▸ PROBLEM TO SOLVE: Filter the records for "length" and keep each line that has it.

Dataset entries
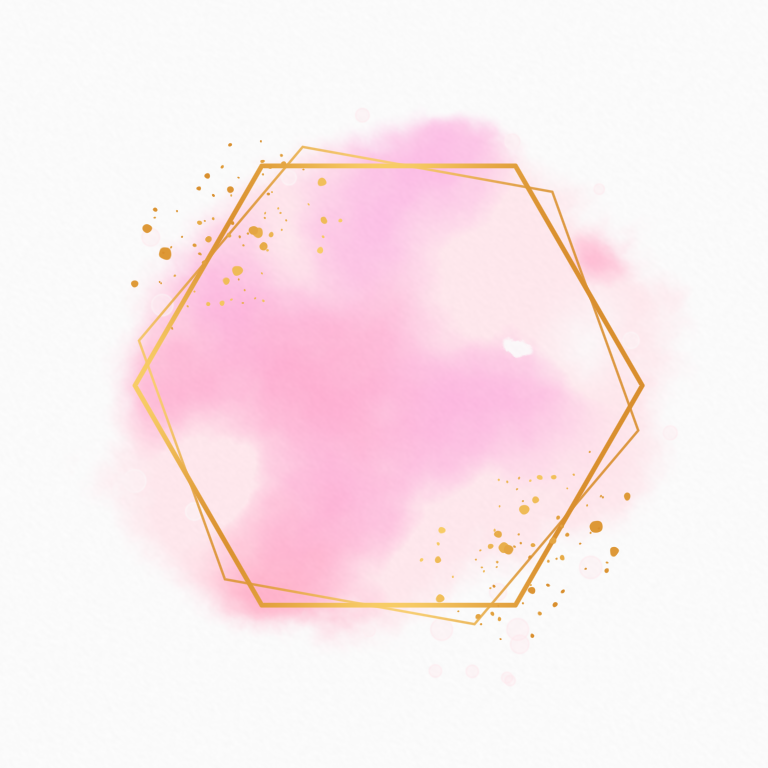
Reproduce this background procedurally as a Shadertoy shader.

```glsl
const vec3 PAPER = vec3(0.982);
const vec3 PALE = vec3(0.995, 0.905, 0.925);
const vec3 ORCHID = vec3(0.985, 0.69, 0.89);
const vec3 ROSE = vec3(1.0, 0.62, 0.74);
const vec3 GOLD_DARK = vec3(0.85, 0.56, 0.18);
const vec3 GOLD_LIGHT = vec3(0.97, 0.80, 0.40);
const vec2 CENTRE = vec2(0.506, 0.498);
const float APOTHEM = 0.286;
const float TILT = 0.178;
const float THICK_HALF = 0.0031;
const float THIN_HALF = 0.0016;
const vec2 SPLASH = vec2(0.302, 0.702);
const vec2 SPLASH_PIVOT = vec2(0.496, 0.492);
const int DROPS = 76;
const int BUBBLES = 20;
const vec2 BUBBLE_GROUP = vec2(0.605, 0.147);
const vec2 THIN_SPOT = vec2(0.768, 0.556);
const vec2 TEAR = vec2(0.673, 0.547);

// Pigment pools: centre, radius, hue from orchid to rose
const vec4 POOLS[11] = vec4[11](
    vec4(0.547, 0.815, 0.080, 0.0), vec4(0.482, 0.707, 0.095, 0.0),
    vec4(0.306, 0.635, 0.075, 0.1), vec4(0.234, 0.499, 0.065, 0.6),
    vec4(0.358, 0.551, 0.100, 0.45), vec4(0.443, 0.492, 0.100, 0.7),
    vec4(0.566, 0.440, 0.100, 0.15), vec4(0.664, 0.499, 0.085, 0.15),
    vec4(0.430, 0.349, 0.080, 0.3), vec4(0.368, 0.238, 0.090, 1.0),
    vec4(0.788, 0.651, 0.040, 0.8));

// Diluted areas: centre, radius
const vec3 RINSES[5] = vec3[5](
    vec3(0.371, 0.668, 0.065), vec3(0.280, 0.375, 0.065),
    vec3(0.768, 0.551, 0.060), vec3(0.586, 0.297, 0.090),
    vec3(0.651, 0.648, 0.090));

vec2 hash2(vec2 p) {
    p = vec2(dot(p, vec2(127.1, 311.7)), dot(p, vec2(269.5, 183.3)));
    return fract(sin(p) * 43758.55);
}

float gradNoise(vec2 p) {
    vec2 i = floor(p), f = fract(p);
    vec2 u = f * f * f * (f * (f * 6.0 - 15.0) + 10.0);
    vec2 e = vec2(0.0, 1.0);
    float a = dot(hash2(i) * 2.0 - 1.0, f);
    float b = dot(hash2(i + e.yx) * 2.0 - 1.0, f - e.yx);
    float c = dot(hash2(i + e.xy) * 2.0 - 1.0, f - e.xy);
    float d = dot(hash2(i + e.yy) * 2.0 - 1.0, f - e.yy);
    return mix(mix(a, b, u.x), mix(c, d, u.x), u.y);
}

float fbm(vec2 p) {
    float sum = 0.0, amp = 0.6;
    for (int i = 0; i < 5; i++) {
        sum += amp * gradNoise(p);
        p = mat2(1.6, 1.2, -1.2, 1.6) * p + 7.3;
        amp *= 0.5;
    }
    return sum;
}

mat2 rotation(float a) { return mat2(cos(a), sin(a), -sin(a), cos(a)); }

float hexagon(vec2 p, float r) {
    const vec3 k = vec3(-0.8660, 0.5, 0.5774);
    p = abs(p);
    p -= 2.0 * min(dot(k.xy, p), 0.0) * k.xy;
    p -= vec2(clamp(p.x, -k.z * r, k.z * r), r);
    return length(p) * sign(p.y);
}

float fill(float d, float soft) { return 1.0 - smoothstep(-soft, soft, d); }

// Watercolour colour in rgb, coverage in a
vec4 wash(vec2 uv) {
    vec2 warp = vec2(fbm(uv * 7.0), fbm(uv * 7.0 + 31.0));
    vec2 q = uv + 0.09 * warp;
    float amount = 0.0, hue = 0.0, weight = 0.001;
    for (int i = 0; i < 11; i++) {
        vec2 v = (q - POOLS[i].xy) / POOLS[i].z;
        float w = exp(-dot(v, v));
        amount += w;
        hue += w * POOLS[i].w;
        weight += w;
    }
    float spread = min(amount, 1.0);
    for (int i = 0; i < 5; i++) {
        vec2 v = (q - RINSES[i].xy) / RINSES[i].z;
        amount -= 0.75 * exp(-dot(v, v));
    }
    float grain = fbm(uv * 28.0 + warp * 2.0);
    amount = max(amount, 0.0) * (1.0 + 0.7 * fbm(uv * 11.0 + 4.0) + 0.25 * grain);
    vec3 col = mix(PALE, mix(ORCHID, ROSE, hue / weight), 1.0 - exp(-1.05 * amount));

    vec2 p = uv - CENTRE;
    float a = atan(p.y, p.x);
    float radius = 0.345 + 0.013 * cos(3.0 * a) + 0.0275 * cos(2.0 * a) + 0.0245 * sin(2.0 * a);
    float d = length(p) - radius - 0.045 * spread + 0.11 * warp.x + 0.03 * grain;
    float cover = 1.0 - smoothstep(-0.065, 0.02, d);
    vec2 gap = (q - THIN_SPOT) / 0.045;
    cover *= 1.0 - 0.75 * exp(-dot(gap, gap));
    vec2 t = rotation(0.5) * (uv - TEAR) + 0.014 * vec2(grain, fbm(uv * 50.0));
    cover *= 1.0 - 0.9 * fill(length(t * vec2(0.45, 1.0)) - 0.010, 0.002);
    return vec4(col, cover);
}

void mainImage(out vec4 fragColor, in vec2 fragCoord) {
    float side = min(iResolution.x, iResolution.y);
    vec2 uv = (fragCoord - 0.5 * iResolution.xy) / side + 0.5;
    float px = 0.8 / side;
    vec4 paint = wash(uv);
    vec3 col = mix(PAPER, paint.rgb, paint.a);

    // Pale water bubbles around the rim, some grouped below
    for (int i = 0; i < BUBBLES; i++) {
        vec2 h = hash2(vec2(float(i), 5.0));
        float a = float(i) * 2.4 + 0.4;
        vec2 pos = CENTRE + (0.30 + 0.08 * h.x) * vec2(cos(a), sin(a));
        if (i % 3 == 0) pos = BUBBLE_GROUP + (h - 0.5) * vec2(0.15, 0.08);
        float d = length(uv - pos) - mix(0.006, 0.015, h.y);
        vec3 tint = mix(PALE, PAPER, paint.a);
        col = mix(col, tint, 0.35 * fill(d, 0.0015) + 0.4 * fill(abs(d) - 0.001, 0.0015));
    }

    // Paper tooth
    vec2 tooth = rotation(0.7) * uv;
    col += 0.012 * gradNoise(tooth * vec2(95.0, 190.0)) + 0.006 * gradNoise(uv * 240.0);

    // Gold frames, lit at the left, top and bottom
    vec2 p = uv - CENTRE;
    vec2 dir = p / max(length(p), 0.001);
    vec3 gold = mix(GOLD_DARK, GOLD_LIGHT, pow(max(max(-dir.x, abs(dir.y)), 0.0), 9.0));
    float thin = abs(hexagon(rotation(TILT) * p, APOTHEM)) - THIN_HALF;
    float thick = abs(hexagon(p, APOTHEM)) - THICK_HALF;
    col = mix(col, gold, 0.9 * fill(thin, px));
    col = mix(col, gold, fill(thick, px));

    // Gold splashes in two opposite corners, by point symmetry
    vec2 s = uv - SPLASH_PIVOT;
    s *= s.y > s.x ? 1.0 : -1.0;
    s += SPLASH_PIVOT - SPLASH;
    s += 0.0025 * vec2(gradNoise(uv * 90.0), gradNoise(uv * 90.0 + 17.0));
    for (int i = 0; i < DROPS; i++) {
        vec2 h = hash2(vec2(float(i), 1.0)), g = hash2(vec2(float(i), 2.0));
        vec2 k = hash2(vec2(float(i), 3.0));
        vec2 offset = (h + g - 1.0) * vec2(0.16, 0.11);
        vec2 pos = rotation(0.785) * offset;
        float d = length(s - pos) - mix(0.0013, 0.0085, pow(k.x, 5.0));
        float shine = clamp(0.35 - 5.0 * offset.y + 0.6 * (k.y - 0.5), 0.0, 1.0);
        col = mix(col, mix(GOLD_DARK, GOLD_LIGHT, shine), fill(d, px));
    }
    fragColor = vec4(clamp(col, 0.0, 1.0), 1.0);
}
```
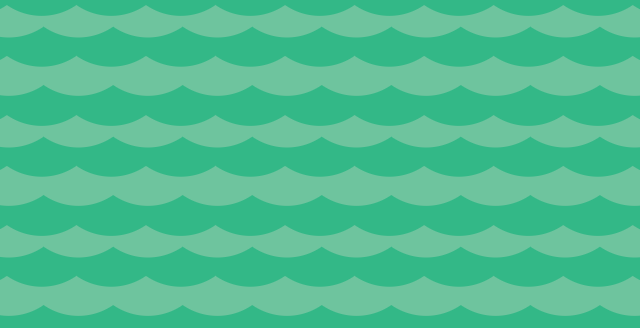
Give the GLSL for this pattern, as a Shadertoy shader.

```glsl
// Rows of pale green scalloped waves in alternating thickness on a deeper green.

// Signed distance to a row of hanging arcs: negative above, positive below.
// One unit is the width of a scallop; y runs downward.
float scallopEdge(vec2 p, float phase, float lowest) {
    float radius = 0.88;
    float across = fract(p.x - phase) - 0.5;
    float down = max(p.y - lowest + radius, 0.0);
    return length(vec2(across, down)) - radius;
}

void mainImage(out vec4 fragColor, in vec2 fragCoord) {
    // Scale to scallop widths, measured from the top left corner
    float pixel = 9.203 / iResolution.x;
    vec2 p = vec2(fragCoord.x, iResolution.y - fragCoord.y) * pixel;

    // Thin and thick wave bands take turns down the canvas
    float wave = 0.0;
    for (int row = 0; row < 6; row++) {
        float thick = float(row % 2);
        float top = 0.228 + 0.791 * float(row) - 0.06 * thick;
        float bottom = top + 0.311 + 0.108 * thick;
        float inside = min(scallopEdge(p, 0.099, top), -scallopEdge(p, 0.627, bottom));
        wave = max(wave, clamp(0.5 + inside / pixel, 0.0, 1.0));
    }

    vec3 deepGreen = vec3(0.20, 0.72, 0.53);
    vec3 paleGreen = vec3(0.43, 0.77, 0.62);
    fragColor = vec4(mix(deepGreen, paleGreen, wave), 1.0);
}
```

▸ RESPONSE TO THE EXERCISE:
    return length(p) * sign(p.y);
    float d = length(p) - radius - 0.045 * spread + 0.11 * warp.x + 0.03 * grain;
    cover *= 1.0 - 0.9 * fill(length(t * vec2(0.45, 1.0)) - 0.010, 0.002);
        float d = length(uv - pos) - mix(0.006, 0.015, h.y);
    vec2 dir = p / max(length(p), 0.001);
        float d = length(s - pos) - mix(0.0013, 0.0085, pow(k.x, 5.0));
    return length(vec2(across, down)) - radius;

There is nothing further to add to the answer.